-- Assignment --
Report each line from the entries in which "height" can be found.

-- Dataset entries --
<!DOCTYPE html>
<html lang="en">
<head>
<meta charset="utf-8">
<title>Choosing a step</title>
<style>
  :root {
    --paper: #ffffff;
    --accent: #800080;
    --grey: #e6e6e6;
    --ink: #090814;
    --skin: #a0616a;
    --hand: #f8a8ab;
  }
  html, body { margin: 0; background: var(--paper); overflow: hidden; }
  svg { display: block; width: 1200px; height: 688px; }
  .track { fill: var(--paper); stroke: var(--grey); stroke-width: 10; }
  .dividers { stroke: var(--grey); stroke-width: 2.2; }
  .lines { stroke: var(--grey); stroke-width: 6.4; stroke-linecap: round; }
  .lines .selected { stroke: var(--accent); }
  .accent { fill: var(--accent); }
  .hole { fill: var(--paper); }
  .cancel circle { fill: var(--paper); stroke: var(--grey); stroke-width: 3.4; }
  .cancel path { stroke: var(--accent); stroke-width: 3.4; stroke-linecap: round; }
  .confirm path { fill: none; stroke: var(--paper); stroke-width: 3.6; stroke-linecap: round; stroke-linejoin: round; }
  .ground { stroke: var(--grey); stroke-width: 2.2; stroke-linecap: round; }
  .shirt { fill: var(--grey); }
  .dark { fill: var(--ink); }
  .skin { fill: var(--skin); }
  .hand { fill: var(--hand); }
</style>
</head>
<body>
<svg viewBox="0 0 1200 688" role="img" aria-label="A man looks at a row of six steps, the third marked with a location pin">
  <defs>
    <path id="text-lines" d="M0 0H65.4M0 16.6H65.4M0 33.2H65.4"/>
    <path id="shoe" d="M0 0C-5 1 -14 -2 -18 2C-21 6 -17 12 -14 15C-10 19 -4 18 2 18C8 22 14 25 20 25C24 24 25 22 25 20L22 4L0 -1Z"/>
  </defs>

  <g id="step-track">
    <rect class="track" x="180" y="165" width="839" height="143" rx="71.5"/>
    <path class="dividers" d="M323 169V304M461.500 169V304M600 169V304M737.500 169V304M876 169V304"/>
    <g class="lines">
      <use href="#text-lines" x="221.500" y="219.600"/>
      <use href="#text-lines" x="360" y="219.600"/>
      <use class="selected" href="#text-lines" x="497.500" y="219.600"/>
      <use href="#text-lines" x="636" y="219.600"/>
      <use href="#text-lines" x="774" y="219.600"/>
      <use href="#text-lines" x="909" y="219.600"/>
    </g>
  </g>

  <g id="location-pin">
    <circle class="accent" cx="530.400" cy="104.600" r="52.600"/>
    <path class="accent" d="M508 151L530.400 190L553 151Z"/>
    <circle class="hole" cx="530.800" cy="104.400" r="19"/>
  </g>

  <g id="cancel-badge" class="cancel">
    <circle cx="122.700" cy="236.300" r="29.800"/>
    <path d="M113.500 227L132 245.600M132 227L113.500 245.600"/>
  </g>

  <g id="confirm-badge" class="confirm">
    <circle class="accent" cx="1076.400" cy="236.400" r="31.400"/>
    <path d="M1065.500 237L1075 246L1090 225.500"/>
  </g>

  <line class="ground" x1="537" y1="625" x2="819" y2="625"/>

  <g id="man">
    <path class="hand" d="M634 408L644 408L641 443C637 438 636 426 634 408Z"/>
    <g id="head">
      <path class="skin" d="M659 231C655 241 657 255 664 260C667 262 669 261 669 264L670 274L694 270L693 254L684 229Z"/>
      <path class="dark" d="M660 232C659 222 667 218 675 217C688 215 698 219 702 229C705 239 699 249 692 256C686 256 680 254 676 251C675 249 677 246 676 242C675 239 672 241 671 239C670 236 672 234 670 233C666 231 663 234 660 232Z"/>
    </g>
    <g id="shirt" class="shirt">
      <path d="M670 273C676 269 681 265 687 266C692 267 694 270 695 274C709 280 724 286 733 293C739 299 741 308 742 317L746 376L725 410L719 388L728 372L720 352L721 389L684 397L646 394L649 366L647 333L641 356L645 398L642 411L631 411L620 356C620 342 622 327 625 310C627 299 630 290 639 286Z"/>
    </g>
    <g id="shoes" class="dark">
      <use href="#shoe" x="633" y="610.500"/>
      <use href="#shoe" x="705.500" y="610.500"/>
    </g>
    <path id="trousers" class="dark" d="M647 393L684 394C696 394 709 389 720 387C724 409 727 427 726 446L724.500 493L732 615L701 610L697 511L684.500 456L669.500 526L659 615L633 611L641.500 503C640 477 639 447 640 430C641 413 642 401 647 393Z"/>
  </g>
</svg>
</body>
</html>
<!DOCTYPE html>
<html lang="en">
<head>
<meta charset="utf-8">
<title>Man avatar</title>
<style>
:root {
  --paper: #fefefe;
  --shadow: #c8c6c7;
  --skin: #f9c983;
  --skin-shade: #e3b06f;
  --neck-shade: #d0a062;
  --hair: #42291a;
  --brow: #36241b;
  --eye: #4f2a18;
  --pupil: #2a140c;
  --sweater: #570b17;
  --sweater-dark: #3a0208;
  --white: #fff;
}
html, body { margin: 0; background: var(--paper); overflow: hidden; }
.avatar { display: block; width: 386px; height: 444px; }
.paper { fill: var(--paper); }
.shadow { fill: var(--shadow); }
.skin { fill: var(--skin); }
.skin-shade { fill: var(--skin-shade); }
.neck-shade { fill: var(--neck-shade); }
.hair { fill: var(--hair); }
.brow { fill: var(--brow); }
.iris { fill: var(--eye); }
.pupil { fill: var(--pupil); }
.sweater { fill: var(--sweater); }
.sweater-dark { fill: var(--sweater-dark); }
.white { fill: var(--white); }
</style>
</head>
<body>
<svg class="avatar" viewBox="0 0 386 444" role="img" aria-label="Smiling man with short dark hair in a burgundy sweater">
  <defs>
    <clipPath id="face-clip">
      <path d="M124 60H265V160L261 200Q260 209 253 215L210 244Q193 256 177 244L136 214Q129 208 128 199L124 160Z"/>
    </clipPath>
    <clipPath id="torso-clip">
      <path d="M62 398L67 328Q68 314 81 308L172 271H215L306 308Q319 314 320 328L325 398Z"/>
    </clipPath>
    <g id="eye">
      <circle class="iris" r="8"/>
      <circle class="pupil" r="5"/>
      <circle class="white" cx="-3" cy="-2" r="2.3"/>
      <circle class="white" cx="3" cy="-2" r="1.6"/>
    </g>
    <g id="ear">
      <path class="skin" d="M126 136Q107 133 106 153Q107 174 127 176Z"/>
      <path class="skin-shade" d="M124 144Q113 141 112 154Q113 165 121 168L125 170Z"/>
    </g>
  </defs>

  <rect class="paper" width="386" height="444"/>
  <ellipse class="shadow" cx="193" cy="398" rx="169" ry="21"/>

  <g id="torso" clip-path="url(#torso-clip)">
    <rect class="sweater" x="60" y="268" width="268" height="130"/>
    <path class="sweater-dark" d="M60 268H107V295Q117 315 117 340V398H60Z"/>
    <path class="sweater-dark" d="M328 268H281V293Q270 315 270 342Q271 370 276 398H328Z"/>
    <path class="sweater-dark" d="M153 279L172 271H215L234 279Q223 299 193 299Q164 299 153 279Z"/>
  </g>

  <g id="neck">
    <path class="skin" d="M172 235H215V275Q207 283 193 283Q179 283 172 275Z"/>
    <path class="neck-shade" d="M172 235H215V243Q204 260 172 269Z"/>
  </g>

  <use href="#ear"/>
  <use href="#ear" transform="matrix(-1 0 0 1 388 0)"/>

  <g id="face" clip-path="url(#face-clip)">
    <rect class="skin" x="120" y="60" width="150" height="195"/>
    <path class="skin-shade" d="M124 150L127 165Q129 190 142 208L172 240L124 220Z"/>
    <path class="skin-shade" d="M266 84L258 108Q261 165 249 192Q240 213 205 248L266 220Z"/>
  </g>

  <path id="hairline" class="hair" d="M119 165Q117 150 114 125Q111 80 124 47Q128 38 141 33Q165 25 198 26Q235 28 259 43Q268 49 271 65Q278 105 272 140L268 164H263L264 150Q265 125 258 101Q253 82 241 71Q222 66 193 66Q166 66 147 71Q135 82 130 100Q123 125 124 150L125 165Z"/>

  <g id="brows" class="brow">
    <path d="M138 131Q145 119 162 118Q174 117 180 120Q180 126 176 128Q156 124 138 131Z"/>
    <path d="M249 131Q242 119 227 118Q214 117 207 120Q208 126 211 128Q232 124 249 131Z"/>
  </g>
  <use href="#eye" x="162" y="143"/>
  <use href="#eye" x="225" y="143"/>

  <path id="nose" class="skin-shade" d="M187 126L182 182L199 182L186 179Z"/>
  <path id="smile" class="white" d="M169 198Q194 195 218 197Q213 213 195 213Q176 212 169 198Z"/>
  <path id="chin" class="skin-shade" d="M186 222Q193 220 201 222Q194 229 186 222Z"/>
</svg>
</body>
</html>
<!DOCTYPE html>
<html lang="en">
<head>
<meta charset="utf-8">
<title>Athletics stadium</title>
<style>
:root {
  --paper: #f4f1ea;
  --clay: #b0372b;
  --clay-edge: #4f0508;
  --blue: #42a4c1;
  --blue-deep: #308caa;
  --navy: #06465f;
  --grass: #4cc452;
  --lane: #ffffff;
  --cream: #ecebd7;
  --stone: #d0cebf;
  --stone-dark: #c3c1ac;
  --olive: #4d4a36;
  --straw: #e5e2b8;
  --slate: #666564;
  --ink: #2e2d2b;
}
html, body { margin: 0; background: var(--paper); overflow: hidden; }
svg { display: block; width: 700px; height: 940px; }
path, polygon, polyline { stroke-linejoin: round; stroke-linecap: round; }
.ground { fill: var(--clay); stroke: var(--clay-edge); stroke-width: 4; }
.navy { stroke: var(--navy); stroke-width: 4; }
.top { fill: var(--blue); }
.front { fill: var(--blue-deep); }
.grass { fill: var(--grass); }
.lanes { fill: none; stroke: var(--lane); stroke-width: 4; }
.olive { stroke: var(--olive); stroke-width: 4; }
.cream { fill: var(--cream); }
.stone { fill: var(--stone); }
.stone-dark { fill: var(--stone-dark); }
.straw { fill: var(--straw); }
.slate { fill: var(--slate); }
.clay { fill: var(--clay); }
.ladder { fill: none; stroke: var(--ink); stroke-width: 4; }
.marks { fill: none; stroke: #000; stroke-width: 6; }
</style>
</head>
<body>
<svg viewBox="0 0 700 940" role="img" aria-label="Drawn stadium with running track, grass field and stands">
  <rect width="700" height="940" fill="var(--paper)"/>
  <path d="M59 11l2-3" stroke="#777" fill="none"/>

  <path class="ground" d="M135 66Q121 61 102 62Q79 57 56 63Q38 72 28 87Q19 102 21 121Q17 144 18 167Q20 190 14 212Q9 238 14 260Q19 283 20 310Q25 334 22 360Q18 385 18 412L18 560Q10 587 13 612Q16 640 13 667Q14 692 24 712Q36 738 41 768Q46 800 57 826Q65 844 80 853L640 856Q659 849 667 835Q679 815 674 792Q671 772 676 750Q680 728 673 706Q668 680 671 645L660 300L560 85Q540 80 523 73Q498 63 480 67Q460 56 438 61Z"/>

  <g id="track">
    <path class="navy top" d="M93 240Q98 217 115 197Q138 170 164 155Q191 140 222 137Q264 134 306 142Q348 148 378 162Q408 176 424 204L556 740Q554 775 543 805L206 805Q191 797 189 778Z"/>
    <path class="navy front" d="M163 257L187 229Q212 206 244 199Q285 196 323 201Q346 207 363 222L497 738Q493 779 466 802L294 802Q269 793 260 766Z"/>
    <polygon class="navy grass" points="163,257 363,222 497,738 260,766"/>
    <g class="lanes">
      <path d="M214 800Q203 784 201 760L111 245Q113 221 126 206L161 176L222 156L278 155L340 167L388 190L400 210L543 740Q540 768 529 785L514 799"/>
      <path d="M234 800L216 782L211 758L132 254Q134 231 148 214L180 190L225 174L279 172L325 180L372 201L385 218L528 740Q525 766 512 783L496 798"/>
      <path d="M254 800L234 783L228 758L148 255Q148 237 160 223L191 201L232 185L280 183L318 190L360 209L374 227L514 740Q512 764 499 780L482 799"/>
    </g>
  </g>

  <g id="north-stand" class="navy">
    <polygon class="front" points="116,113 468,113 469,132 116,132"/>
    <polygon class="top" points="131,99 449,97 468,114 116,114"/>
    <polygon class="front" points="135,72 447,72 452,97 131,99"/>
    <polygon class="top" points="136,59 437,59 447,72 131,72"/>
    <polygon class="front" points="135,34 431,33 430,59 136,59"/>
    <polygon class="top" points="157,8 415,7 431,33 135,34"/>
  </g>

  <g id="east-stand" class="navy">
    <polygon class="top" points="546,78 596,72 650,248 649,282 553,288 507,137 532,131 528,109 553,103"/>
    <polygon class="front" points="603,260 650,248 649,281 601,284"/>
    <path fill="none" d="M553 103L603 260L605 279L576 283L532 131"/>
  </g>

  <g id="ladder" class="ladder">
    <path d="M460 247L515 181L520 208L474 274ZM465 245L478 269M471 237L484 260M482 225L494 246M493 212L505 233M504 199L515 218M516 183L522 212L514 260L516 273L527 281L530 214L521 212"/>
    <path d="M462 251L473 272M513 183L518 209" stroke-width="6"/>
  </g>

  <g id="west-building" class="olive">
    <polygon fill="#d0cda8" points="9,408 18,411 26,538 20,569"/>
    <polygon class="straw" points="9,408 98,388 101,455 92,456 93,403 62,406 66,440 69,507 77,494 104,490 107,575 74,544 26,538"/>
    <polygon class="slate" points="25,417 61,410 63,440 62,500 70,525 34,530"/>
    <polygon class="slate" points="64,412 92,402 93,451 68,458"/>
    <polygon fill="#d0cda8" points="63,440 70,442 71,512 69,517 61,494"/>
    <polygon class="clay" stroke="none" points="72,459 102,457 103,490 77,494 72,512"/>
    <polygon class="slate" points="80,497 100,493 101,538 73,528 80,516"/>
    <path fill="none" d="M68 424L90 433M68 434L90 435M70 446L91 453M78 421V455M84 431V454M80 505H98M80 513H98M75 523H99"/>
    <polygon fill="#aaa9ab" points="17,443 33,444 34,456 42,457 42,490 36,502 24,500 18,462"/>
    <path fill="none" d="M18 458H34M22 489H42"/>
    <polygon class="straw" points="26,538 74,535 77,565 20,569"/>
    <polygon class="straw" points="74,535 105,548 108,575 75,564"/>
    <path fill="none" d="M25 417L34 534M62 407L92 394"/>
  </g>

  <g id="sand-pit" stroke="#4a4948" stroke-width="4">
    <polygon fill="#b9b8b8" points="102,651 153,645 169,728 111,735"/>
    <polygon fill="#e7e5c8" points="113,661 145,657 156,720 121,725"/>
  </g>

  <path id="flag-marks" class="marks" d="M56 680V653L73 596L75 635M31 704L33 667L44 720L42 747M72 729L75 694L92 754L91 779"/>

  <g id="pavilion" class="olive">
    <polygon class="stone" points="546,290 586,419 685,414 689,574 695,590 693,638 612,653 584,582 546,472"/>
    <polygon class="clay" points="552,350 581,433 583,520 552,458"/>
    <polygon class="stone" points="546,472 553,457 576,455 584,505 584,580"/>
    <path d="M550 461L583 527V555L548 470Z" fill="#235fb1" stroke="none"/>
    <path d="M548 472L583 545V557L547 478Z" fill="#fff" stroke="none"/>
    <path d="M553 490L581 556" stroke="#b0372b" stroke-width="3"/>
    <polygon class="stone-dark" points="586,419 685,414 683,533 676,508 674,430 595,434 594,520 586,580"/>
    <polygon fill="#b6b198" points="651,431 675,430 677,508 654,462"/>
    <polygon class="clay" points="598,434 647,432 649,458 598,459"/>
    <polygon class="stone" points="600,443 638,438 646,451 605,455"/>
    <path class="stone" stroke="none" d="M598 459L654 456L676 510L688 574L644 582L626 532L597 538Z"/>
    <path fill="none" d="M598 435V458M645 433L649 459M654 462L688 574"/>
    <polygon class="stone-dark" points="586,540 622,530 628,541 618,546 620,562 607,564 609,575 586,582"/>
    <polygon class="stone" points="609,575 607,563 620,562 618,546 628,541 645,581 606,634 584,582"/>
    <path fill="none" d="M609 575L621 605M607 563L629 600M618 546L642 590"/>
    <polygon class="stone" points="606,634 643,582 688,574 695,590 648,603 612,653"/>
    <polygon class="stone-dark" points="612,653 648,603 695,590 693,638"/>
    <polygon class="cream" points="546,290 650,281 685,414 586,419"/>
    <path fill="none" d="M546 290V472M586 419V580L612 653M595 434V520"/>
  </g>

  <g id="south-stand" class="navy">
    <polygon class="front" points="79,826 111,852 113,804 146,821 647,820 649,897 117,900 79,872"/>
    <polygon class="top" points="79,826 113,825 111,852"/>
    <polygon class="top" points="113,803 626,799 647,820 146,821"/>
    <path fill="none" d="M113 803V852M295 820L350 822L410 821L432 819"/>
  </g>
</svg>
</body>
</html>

-- Answer for this exercise --
  svg { display: block; width: 1200px; height: 688px; }
    <rect class="track" x="180" y="165" width="839" height="143" rx="71.5"/>
.avatar { display: block; width: 386px; height: 444px; }
  <rect class="paper" width="386" height="444"/>
    <rect class="sweater" x="60" y="268" width="268" height="130"/>
    <rect class="skin" x="120" y="60" width="150" height="195"/>
svg { display: block; width: 700px; height: 940px; }
  <rect width="700" height="940" fill="var(--paper)"/>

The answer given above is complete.